> Supplied records:
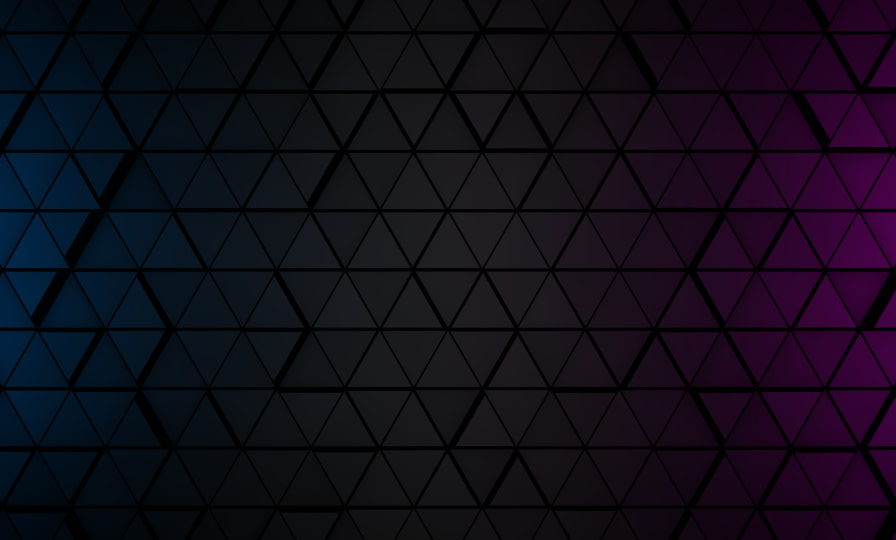
Write a WebGL 1 fragment shader that draws this background.

```glsl
precision highp float;
// A dark wall of triangular prisms at random heights, seen head-on.
// Three sets of parallel lines split the plane into tiles; height steps give
// dark walls and soft shadows, lit blue from the left and magenta from the right.

uniform vec2 u_resolution;

// Lattice, in units of the canvas height
const float ROW = 0.1098;           // height of one triangle row
const float HALF_SIDE = 0.57735 * ROW;
const float SIN60 = 0.866025;

// Relief
const float RUN_ROWS = 3.0;         // rows joined into one slanted run
const float RUN_SHARE = 0.35;       // part of the height shared along a run
const float GAP = 0.0016;           // half width of the seams
const float ROW_GAP = 0.0014;       // extra half width of horizontal seams
const float WALL_BASE = 0.0045;     // wall width of any clear step
const float WALL_PARALLAX = 0.038;  // growth of the walls away from the centre
const float SHADOW_REACH = 0.018;
const float SHADOW_CENTRE = 0.10;   // shadow depth in the middle
const float SHADOW_GROWTH = 0.85;   // added depth per unit of distance
const float SHADOW_MAX = 0.65;
const float TONE_RANGE = 0.14;      // brightness spread between tiles

// Light
const vec3 GREY = vec3(0.108, 0.107, 0.107);
const vec3 BLUE = vec3(0.0, 0.155, 0.295);
const vec3 MAGENTA = vec3(0.295, 0.004, 0.295);
const vec3 SEAM = vec3(0.003, 0.003, 0.005);
const float WALL_LIGHT = 0.03;

float hash(vec3 id) {
  return fract(sin(dot(id, vec3(127.1, 311.7, 74.7))) * 43758.5453);
}

// Own random height, partly shared with tiles along the same slanted run
float tileHeight(vec3 id) {
  float run = hash(vec3(floor(id.x / RUN_ROWS), id.z, 41.0));
  return mix(hash(id + 3.0), run, RUN_SHARE);
}

// Grey centre with a coloured glow at either side
vec3 lighting(vec2 p, float halfWidth) {
  float fromLeft = max(p.x + halfWidth, 0.0);
  float fromRight = max(halfWidth - p.x, 0.0);
  float centre = exp(-pow(abs(p.x) / 0.45, 2.0) - pow(abs(p.y) / 0.7, 2.0));
  float left = exp(-pow(fromLeft / 0.32, 1.2) - pow(abs(p.y - 0.02) / 0.45, 2.0));
  float right = exp(-pow(fromRight / 0.33, 1.3) - pow(abs(p.y) / 0.58, 2.0));
  return GREY * centre + BLUE * left + MAGENTA * right;
}

void main() {
  float pixel = 1.0 / u_resolution.y;
  vec2 p = (gl_FragCoord.xy - 0.5 * u_resolution) * pixel;

  // Tile id and distances to its three sides
  vec2 q = (p - vec2(HALF_SIDE, 0.0)) / ROW;
  vec3 coord = vec3(q.y, -SIN60 * q.x - 0.5 * q.y, SIN60 * q.x - 0.5 * q.y);
  vec3 id = floor(coord);
  vec3 f = coord - id;
  float facing = dot(f, vec3(1.0)) < 1.5 ? -1.0 : 1.0;
  vec3 sides = (facing < 0.0 ? f : 1.0 - f) * ROW;

  float height = tileHeight(id);
  float depth = min(SHADOW_CENTRE + SHADOW_GROWTH * length(p), SHADOW_MAX);
  float wall = 0.0;
  float shade = 1.0;

  // Walls and shadows along each side
  for (int i = 0; i < 3; i++) {
    vec3 axis = vec3(equal(vec3(float(i)), vec3(0.0, 1.0, 2.0)));
    vec2 normal = facing * vec2(SIN60 * (axis.z - axis.y),
                                axis.x - 0.5 * (axis.y + axis.z));
    float d = dot(sides, axis);
    float rise = height - tileHeight(id + facing * axis);
    float inward = -dot(normal, p);

    // Horizontal sides show little wall near the centre
    float base = WALL_BASE * (1.0 - 0.8 * axis.x) * smoothstep(-0.2, 0.1, inward);
    float width = GAP + ROW_GAP * axis.x + base * smoothstep(0.0, 0.35, rise)
                + WALL_PARALLAX * max(rise, 0.0) * max(inward, 0.0);
    wall = max(wall, 1.0 - smoothstep(width - 0.7 * pixel, width + 0.7 * pixel, d));
    shade *= 1.0 - depth * max(-rise, 0.0) * exp(-d / SHADOW_REACH);
  }

  // Tile faces, each with its own tone
  vec3 light = lighting(p, 0.5 * u_resolution.x * pixel);
  float tone = 1.0 + TONE_RANGE * (hash(id + 17.0) - 0.5);
  vec3 face = light * tone * shade;
  vec3 side = SEAM + WALL_LIGHT * light;
  gl_FragColor = vec4(mix(face, side, wall), 1.0);
}
```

> What you will do: Copy out each line of the listing that holds the word "fromRight".

> Answer area:
  float fromRight = max(halfWidth - p.x, 0.0);
  float right = exp(-pow(fromRight / 0.33, 1.3) - pow(abs(p.y) / 0.58, 2.0));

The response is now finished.